There is nothing reprehensible or shameful in that, and yet Moyes is now treated as something of a pariah. Oliver Holt in the Daily Mirror wrote that 'he will always be remembered as the guy who got his shot at the big one and blew it. He has lost the immortal part of himself. He has lost his reputation'. Way to kick a man whilst he's down.
Everything about Moyes at United screamed Everton and yet, despite his success at Goodison, he is now a failure, forced to stoop lower than that previous level in order to gain redemption. Despite having little recent experience managing in the lower half of the Premier League, it may well be here that he is next trusted. It's an odd dichotomy.
Given that the entire fabric of his 11-year tenure at Everton was attempting to break into the top four under a limited budget, would Moyes really be an underwhelming appointment at, say, White Hart Lane this summer? Spurs fans singing "We don't want David Moyes" during their victory over Stoke last weekend would vehemently disagree, it seems. As I said, this is now a man cast in the role of damaged goods.
With that Spurs rejection in mind, just how far has Moyes' stock fallen, and where can he hope to resurface? Newcastle is the favourite according to the odds, supporters desperate to free the club from the tedium they feel has encapsulated them under the ownership of Mike Ashley, with Alan Pardew seen as the puppet. But, with low investment and a potentially volatile owner, would Moyes really want the job? More pertinently, can he look such a gift horse in the mouth?
Aston Villa are another option, with Paul Lambert under increasing pressure from a home support that have seen their side take 16 Premier League points since early December.
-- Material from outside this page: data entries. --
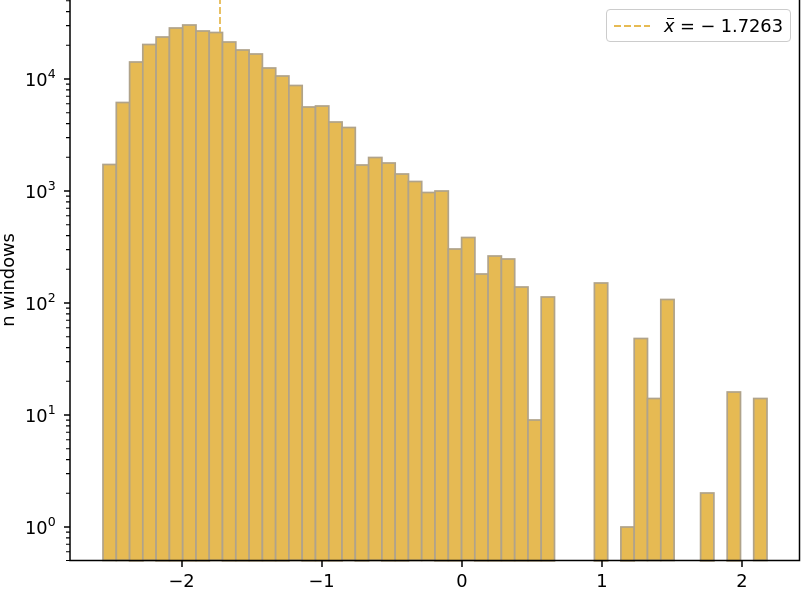
<!DOCTYPE html>
<html lang="en">
<head>
<meta charset="utf-8">
<title>Histogram of n windows</title>
<style>
:root { --bar: #e6ba53; --bar-edge: #b0a38a; --mean: #e6ba53; --ink: #000; --legend-edge: #ccc; --paper: #fff; }
* { box-sizing: border-box; }
body { margin: 0; overflow: hidden; background: var(--paper); }
.chart { position: relative; width: 801px; height: 592px; overflow: hidden; background: var(--paper); color: var(--ink); font: 17.8px/20px "DejaVu Sans", sans-serif; }
.plot { position: absolute; inset: 0; display: block; }
.bars { fill: var(--bar); stroke: var(--bar-edge); stroke-width: 1.7; }
.axes { fill: none; stroke: var(--ink); stroke-width: 1.5; }
.minor { stroke-width: 1.1; }
.mean-line { stroke: var(--mean); stroke-width: 1.8; stroke-dasharray: 7 3; }
.x-labels { position: absolute; left: 112px; top: 571px; display: flex; }
.x-labels span { width: 140px; text-align: center; }
.x-labels .negative { padding-right: 1px; }
.y-labels { position: absolute; left: 25px; top: 24px; display: flex; flex-direction: column; }
.y-labels span { height: 112px; display: flex; align-items: center; }
.y-labels sup { position: relative; top: -6px; font-size: 12.5px; line-height: 20px; }
.y-title { position: absolute; left: -52px; top: 270px; width: 120px; text-align: center; transform: rotate(-90deg); }
.legend { position: absolute; left: 606px; top: 9px; width: 185px; height: 33px; padding: 0 7px; display: flex; align-items: center; gap: 14px; border: 1.7px solid var(--legend-edge); border-radius: 4px; background: var(--paper); }
.legend svg { flex: none; display: block; }
.equation { flex: 1; display: flex; justify-content: space-between; white-space: nowrap; }
.x-bar { position: relative; font-style: italic; }
.x-bar::before { content: ""; position: absolute; left: 3px; top: 2px; width: 7px; border-top: 1.5px solid var(--ink); }
</style>
</head>
<body>
<main class="chart">
<svg class="plot" width="801" height="592" viewBox="0 0 801 592" role="img" aria-label="Histogram with a logarithmic count axis">
<defs>
<path id="decade" d="M66 -33.7h4M66 -53.4h4M66 -67.4h4M66 -78.3h4M66 -87.2h4M66 -94.7h4M66 -101.1h4M66 -106.9h4"/>
</defs>
<line class="mean-line" x1="220" y1="-3" x2="220" y2="32"/>
<g class="bars">
<rect x="103" y="164.5" width="13.3" height="396"/>
<rect x="116.3" y="102.5" width="13.3" height="458"/>
<rect x="129.6" y="62" width="13.3" height="499"/>
<rect x="142.8" y="44.5" width="13.3" height="516"/>
<rect x="156.1" y="37" width="13.3" height="524"/>
<rect x="169.4" y="28" width="13.3" height="533"/>
<rect x="182.7" y="25" width="13.3" height="536"/>
<rect x="196" y="31" width="13.3" height="530"/>
<rect x="209.2" y="32.5" width="13.3" height="528"/>
<rect x="222.5" y="42" width="13.3" height="519"/>
<rect x="235.8" y="50" width="13.3" height="511"/>
<rect x="249.1" y="54" width="13.3" height="507"/>
<rect x="262.4" y="68" width="13.3" height="493"/>
<rect x="275.6" y="76" width="13.3" height="485"/>
<rect x="288.9" y="85.5" width="13.3" height="475"/>
<rect x="302.2" y="107" width="13.3" height="454"/>
<rect x="315.5" y="106" width="13.3" height="455"/>
<rect x="328.8" y="122" width="13.3" height="439"/>
<rect x="342" y="127.5" width="13.3" height="433"/>
<rect x="355.3" y="165" width="13.3" height="396"/>
<rect x="368.6" y="157.5" width="13.3" height="403"/>
<rect x="381.9" y="163" width="13.3" height="398"/>
<rect x="395.2" y="174" width="13.3" height="387"/>
<rect x="408.4" y="181.5" width="13.3" height="379"/>
<rect x="421.7" y="192.5" width="13.3" height="368"/>
<rect x="435" y="191" width="13.3" height="370"/>
<rect x="448.3" y="249" width="13.3" height="312"/>
<rect x="461.6" y="237.5" width="13.3" height="323"/>
<rect x="474.8" y="274" width="13.3" height="287"/>
<rect x="488.1" y="256" width="13.3" height="305"/>
<rect x="501.4" y="259" width="13.3" height="302"/>
<rect x="514.7" y="287" width="13.3" height="274"/>
<rect x="528" y="420" width="13.3" height="141"/>
<rect x="541.2" y="297" width="13.3" height="264"/>
<rect x="594.4" y="283" width="13.3" height="278"/>
<rect x="620.9" y="527" width="13.3" height="34"/>
<rect x="634.2" y="338.5" width="13.3" height="222"/>
<rect x="647.5" y="398.5" width="13.3" height="162"/>
<rect x="660.8" y="299.5" width="13.3" height="261"/>
<rect x="700.6" y="493" width="13.3" height="68"/>
<rect x="727.2" y="392" width="13.3" height="169"/>
<rect x="753.7" y="398.5" width="13.3" height="162"/>
</g>
<g class="axes">
<path d="M70 0V560.5H799.5V0"/>
<path d="M182 561v6M322 561v6M462 561v6M602 561v6M742 561v6"/>
<path d="M64 79h6M64 191h6M64 303h6M64 415h6M64 527h6"/>
<g class="minor">
<use href="#decade" y="79"/>
<use href="#decade" y="191"/>
<use href="#decade" y="303"/>
<use href="#decade" y="415"/>
<use href="#decade" y="527"/>
<path d="M66 532.1h4M66 537.9h4M66 544.3h4M66 551.8h4M66 560.5h4"/>
</g>
</g>
</svg>
<div class="y-title">n windows</div>
<div class="y-labels">
<span>10<sup>4</sup></span>
<span>10<sup>3</sup></span>
<span>10<sup>2</sup></span>
<span>10<sup>1</sup></span>
<span>10<sup>0</sup></span>
</div>
<div class="x-labels">
<span class="negative">−2</span>
<span class="negative">−1</span>
<span>0</span>
<span>1</span>
<span>2</span>
</div>
<div class="legend">
<svg width="36" height="4" viewBox="0 0 36 4" aria-hidden="true"><line class="mean-line" x1="0" y1="2" x2="36" y2="2"/></svg>
<div class="equation"><span class="x-bar">x</span><span>=</span><span>−</span><span>1.7263</span></div>
</div>
</main>
</body>
</html>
However, with Randy Lerner recently giving little away regarding rumours of selling the club in the summer, it would be a risk for Moyes. In any case, he has to be invited into the job first. Football chairmen know the dangers of appointing a tainted man.
There seems little doubt that Moyes' stock has fallen further in England than abroad, where they are typically far more instantly forgiving of managerial failure, so a move to the continent could a be a route to redemption.
Moyes has previously admitted the attractiveness of the Bundesliga, in December 2012 saying: "I always had the hope of being a coach abroad. If I had the choice, I would probably go to Germany, in part because of the mentality, which is similar to mine. I'm also fascinated by what happens in German football." There were reports of interest from Schalke last April, and Wolfsburg are amongst the favourites for Moyes' next location, with second tier-bound Hamburg also discussed.
The comparison between Moyes and Steve McClaren is obvious. Both impressed significantly at comparatively unfashionable outfits, then promoted beyond their expertise into a position that they could not reasonably refuse - the label of 'bottler' would have been forthcoming had they done so. Both were proven to be out of their depth in the limelight, but then castigated to the point that moving abroad seemed the only route to regain employment at a level deserving of their ability.
Wherever Moyes ends up, there is a certain despondency attached to his next career move. Despite demonstrating that he is an accomplished manager over an 11-year period at Everton, it is his ten-month failure at Old Trafford that may now taint him for the rest of his career - the 'guy that blew it'.
A long hard road to redemption now begins.
Daniel Storey - Follow him on Twitter.